Soon light pamphlets of philosophical thought start to join them, skidding across the floor and fluttering up into the whirling cloud of paper. Slim volumes of difficult poems come next, scuttling out from dark corners and flapping headlong into the swirling gyre. Even the most aloof classics join in, shedding their covers and flinging themselves, one after the other, into the vortex.
I love the rhythm of that passage. I guess it may come across as a bit overegged, what with all the repetitions (more so out of context, I think). But to me, this just heightens the intensity of the moment. That’s one of the ways Himself works: those little flashes of something extraordinary in a seemingly ordinary place.
Then there is the language itself; there’s a real exuberance to it, as I hope the quotations here show. I commented to Kidd that I could imagine being regaled with this story over a few pints in the pub:
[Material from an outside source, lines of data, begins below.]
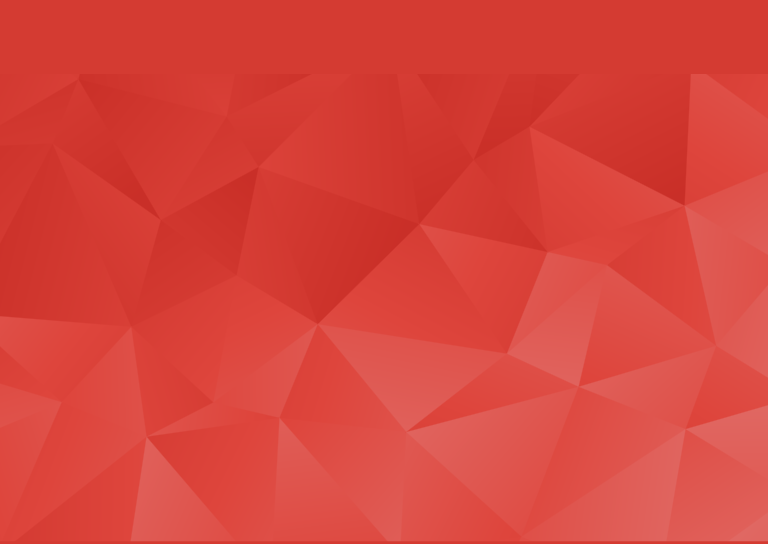
This background is drawn by a WebGL 2 fragment shader. Its source:

```glsl
#version 300 es
precision highp float;
// Red low-poly backdrop: shaded triangles under a flat header band, with a thin footer line.

#define CELL 0.215       // mesh spacing, in canvas heights
#define JITTER 0.36      // vertex displacement, in cells
#define TILT 0.42        // mesh rotation, in radians
#define HEADER 0.864     // lower edge of the header band
#define FOOTER 0.005     // upper edge of the footer line
#define FACET_SLOPE 0.24 // strength of the gradient inside a facet
#define DARK vec3(0.790, 0.185, 0.155)
#define MID vec3(0.870, 0.270, 0.235)
#define LIGHT vec3(0.880, 0.410, 0.390)
#define BAND vec3(0.830, 0.230, 0.195)

uniform vec2 u_resolution;
out vec4 fragColor;

vec2 hash2(vec2 p) {
  vec3 q = fract(p.xyx * vec3(0.1031, 0.1030, 0.0973));
  q += dot(q, q.yzx + 33.33);
  return fract((q.xx + q.yz) * q.zy);
}

// Jittered mesh vertex
vec2 vertex(vec2 id) {
  return id + JITTER * (2.0 * hash2(id + 71.0) - 1.0);
}

// Signed distance to the line a-b, positive on its left
float leftOf(vec2 p, vec2 a, vec2 b) {
  vec2 e = normalize(b - a);
  return e.x * (p.y - a.y) - e.y * (p.x - a.x);
}

vec3 ramp(float t) {
  t = clamp(t, 0.0, 1.0) * 2.0;
  return t < 1.0 ? mix(DARK, MID, t) : mix(MID, LIGHT, t - 1.0);
}

// Overall lighting: dark above a rising ridge, bright toward the lower right
vec2 lighting(vec2 uv) {
  float ridge = 0.41 + 0.5 * uv.x * uv.x * uv.x;
  float lit = smoothstep(-0.1, 0.1, ridge - uv.y);
  float corner = smoothstep(0.4, 1.0, uv.x) * (1.0 - smoothstep(0.0, 0.7, uv.y));
  float level = 0.19 + 0.4 * lit * mix(0.7, 1.0, smoothstep(0.0, 0.3, uv.x));
  return vec2(level + 0.25 * corner, mix(0.2, 0.36, lit));
}

// Adds one facet to the sum: colour in rgb, coverage in a
void addFacet(inout vec4 sum, vec2 p, vec2 a, vec2 b, vec2 c,
              vec2 seed, float pixel, mat2 toCanvas) {
  float d = min(leftOf(p, a, b), min(leftOf(p, b, c), leftOf(p, c, a)));
  float cover = clamp(d / pixel + 0.5, 0.0, 1.0);
  if (cover <= 0.0) return;
  vec2 center = (a + b + c) / 3.0;
  vec2 uv = toCanvas * center;
  uv.x *= u_resolution.y / u_resolution.x;
  vec2 light = lighting(uv);
  vec2 rnd = hash2(seed);
  float angle = 6.2832 * rnd.y;
  float tone = light.x + light.y * (rnd.x - 0.5);
  tone += FACET_SLOPE * dot(p - center, vec2(cos(angle), sin(angle)));
  sum += cover * vec4(ramp(tone), 1.0);
}

vec3 mesh(vec2 pos, float pixel) {
  mat2 turn = mat2(cos(TILT), sin(TILT), -sin(TILT), cos(TILT));
  mat2 toCanvas = transpose(turn) * CELL;
  vec2 p = turn * pos / CELL;
  vec4 sum = vec4(0.0);
  for (int j = -1; j <= 1; j++) {
    for (int i = -1; i <= 1; i++) {
      vec2 id = floor(p) + vec2(i, j);
      vec2 a = vertex(id);
      vec2 b = vertex(id + vec2(1, 0));
      vec2 c = vertex(id + vec2(1, 1));
      vec2 d = vertex(id + vec2(0, 1));
      vec2 seed = id + 137.0;
      float w = 1.3 * pixel / CELL;
      // Split each quad along its shorter diagonal
      if (distance(a, c) < distance(b, d)) {
        addFacet(sum, p, a, b, c, seed, w, toCanvas);
        addFacet(sum, p, a, c, d, seed + 43.0, w, toCanvas);
      } else {
        addFacet(sum, p, a, b, d, seed, w, toCanvas);
        addFacet(sum, p, b, c, d, seed + 43.0, w, toCanvas);
      }
    }
  }
  return sum.rgb / max(sum.a, 1e-4);
}

void main() {
  vec2 pos = gl_FragCoord.xy / u_resolution.y;
  float pixel = 1.0 / u_resolution.y;
  vec3 color = mesh(pos, pixel);
  // Flat header and footer
  float header = clamp((pos.y - HEADER) / pixel + 0.5, 0.0, 1.0);
  float footer = clamp((FOOTER - pos.y) / pixel + 0.5, 0.0, 1.0);
  color = mix(color, BAND, max(header, footer));
  fragColor = vec4(color, 1.0);
}
```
The narrative voice was there from the start. Very early on I’d decided to use magic realism in the novel. I’d already experimented with this narrative mode in my short stories but now I wanted to apply it to a full-blown novel. There’s often a storytelling flavour to the magic realist narrator and I thought this would suit both the setting and the way the plot unravels (with stories about Orla [Mahony’s mother] central to the investigation). I’m delighted that you picked up on this quality in the narrative voice as I very much intended the reader to feel that they were being drawn into a tale – led by the hand into a fictional world. Storytelling is a core element of the book, along with the tale-telling narrator many of the characters tell stories – often in the pub!
Although Jess Kidd was brought up in London, her family is from Mayo; I wanted to find out more about what drew her to the particular time and place of the novel:
I think my choice of time and place was very much inspired by my earliest memories of Ireland (in 1976 I would have been three). As a child I was fascinated by the natural world and responded to it by drawing, painting and writing stories. Although the book is very dark, and in places a little twisted, I hope there is also a sense of wonder and even nostalgia there, particularly with regards to the landscape. Mulderrig is a bit of a patchwork of the places I’ve known and visited. Although it’s very definitely Irish I wanted to try and give the setting a universal appeal so that readers from all different backgrounds could relate to the small-town atmosphere of the novel. My choice of setting was also strongly influenced by two play texts. I’ve always loved Under Milk Wood, by Dylan Thomas, for its portrayal of an insular, eccentric, seaside village. The Playboy of the Western World, by J. M. Synge, is set in Mayo and deals with themes of violence and storytelling. As the play unfolds we watch an isolated community create its own realities through the tales it tells itself. Both plays have a strong sense of setting and this was something I really wanted to carry over into my own work.
Thanks to Jess for answering my questions. If you like the sound of Himself, you can buy a copy from the publisher, Canongate, here; and there’s more to discover at the other stops on the blog tour, which are listed in the graphic below.